## Requirement:
Omit the pictures and copy the entries exactly.

------ Exercise input

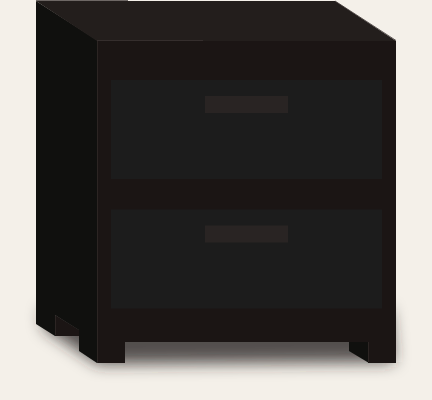
<!DOCTYPE html>
<html lang="en">
<head>
<meta charset="utf-8">
<title>Nightstand</title>
<style>
:root {
  --paper: #f4f0e9;
  --top: #231e1c;
  --side: #10100e;
  --front: #1b1514;
  --drawer: #1c1c1c;
  --handle: #292423;
  --edge: #3a3331;
  --shadow: #2b2927;
}
html, body { margin: 0; background: var(--paper); overflow: hidden; }
svg { display: block; width: 432px; height: 400px; }
.paper { fill: var(--paper); }
.top { fill: var(--top); }
.side { fill: var(--side); }
.front { fill: var(--front); }
.drawer { fill: var(--drawer); }
.handle { fill: var(--handle); }
.edge { fill: none; stroke: var(--edge); stroke-width: 0.8; }
.shadow { fill: var(--shadow); }
</style>
</head>
<body>
<svg viewBox="0 0 432 400" role="img" aria-label="Dark nightstand with two drawers">
  <defs>
    <filter id="soft" x="-20%" y="-60%" width="140%" height="220%">
      <feGaussianBlur stdDeviation="8"/>
    </filter>
    <g id="drawer-unit">
      <rect class="drawer" x="111" y="80" width="271" height="99"/>
      <rect class="handle" x="205" y="96" width="83" height="17"/>
    </g>
  </defs>
  <rect class="paper" width="432" height="400"/>

  <g id="floor-shadow" filter="url(#soft)">
    <polygon class="shadow" opacity="0.8" points="42,310 390,310 394,362 98,364 44,328"/>
  </g>

  <g id="legs">
    <polygon class="side" points="349,341 369,341 369,363 349,351"/>
    <polygon class="front" points="55,315 79,330 79,336 55,336"/>
  </g>

  <g id="cabinet">
    <polygon class="side" points="36,1 97,40 97,363 79,351 79,330 55,315 55,336 36,324"/>
    <polygon class="top" points="36,1 335,1 396,41 97,41"/>
    <polygon class="front" points="97,41 396,41 396,363 368,363 368,342 125,342 125,363 97,363"/>
    <path class="edge" d="M36 0.6H128M97 40.5H203M335 1L396 40.5"/>
    <path class="edge" d="M97.5 41V363M55.5 315V335M368.5 342V362" opacity="0.7"/>
  </g>

  <g id="drawers">
    <use href="#drawer-unit"/>
    <use href="#drawer-unit" y="129.5"/>
  </g>
</svg>
</body>
</html>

------------

## Solution to this task:
<!DOCTYPE html>
<html lang="en">
<head>
<meta charset="utf-8">
<title>Nightstand</title>
<style>
:root {
  --paper: #f4f0e9;
  --top: #231e1c;
  --side: #10100e;
  --front: #1b1514;
  --drawer: #1c1c1c;
  --handle: #292423;
  --edge: #3a3331;
  --shadow: #2b2927;
}
html, body { margin: 0; background: var(--paper); overflow: hidden; }
svg { display: block; width: 432px; height: 400px; }
.paper { fill: var(--paper); }
.top { fill: var(--top); }
.side { fill: var(--side); }
.front { fill: var(--front); }
.drawer { fill: var(--drawer); }
.handle { fill: var(--handle); }
.edge { fill: none; stroke: var(--edge); stroke-width: 0.8; }
.shadow { fill: var(--shadow); }
</style>
</head>
<body>
<svg viewBox="0 0 432 400" role="img" aria-label="Dark nightstand with two drawers">
  <defs>
    <filter id="soft" x="-20%" y="-60%" width="140%" height="220%">
      <feGaussianBlur stdDeviation="8"/>
    </filter>
    <g id="drawer-unit">
      <rect class="drawer" x="111" y="80" width="271" height="99"/>
      <rect class="handle" x="205" y="96" width="83" height="17"/>
    </g>
  </defs>
  <rect class="paper" width="432" height="400"/>

  <g id="floor-shadow" filter="url(#soft)">
    <polygon class="shadow" opacity="0.8" points="42,310 390,310 394,362 98,364 44,328"/>
  </g>

  <g id="legs">
    <polygon class="side" points="349,341 369,341 369,363 349,351"/>
    <polygon class="front" points="55,315 79,330 79,336 55,336"/>
  </g>

  <g id="cabinet">
    <polygon class="side" points="36,1 97,40 97,363 79,351 79,330 55,315 55,336 36,324"/>
    <polygon class="top" points="36,1 335,1 396,41 97,41"/>
    <polygon class="front" points="97,41 396,41 396,363 368,363 368,342 125,342 125,363 97,363"/>
    <path class="edge" d="M36 0.6H128M97 40.5H203M335 1L396 40.5"/>
    <path class="edge" d="M97.5 41V363M55.5 315V335M368.5 342V362" opacity="0.7"/>
  </g>

  <g id="drawers">
    <use href="#drawer-unit"/>
    <use href="#drawer-unit" y="129.5"/>
  </g>
</svg>
</body>
</html>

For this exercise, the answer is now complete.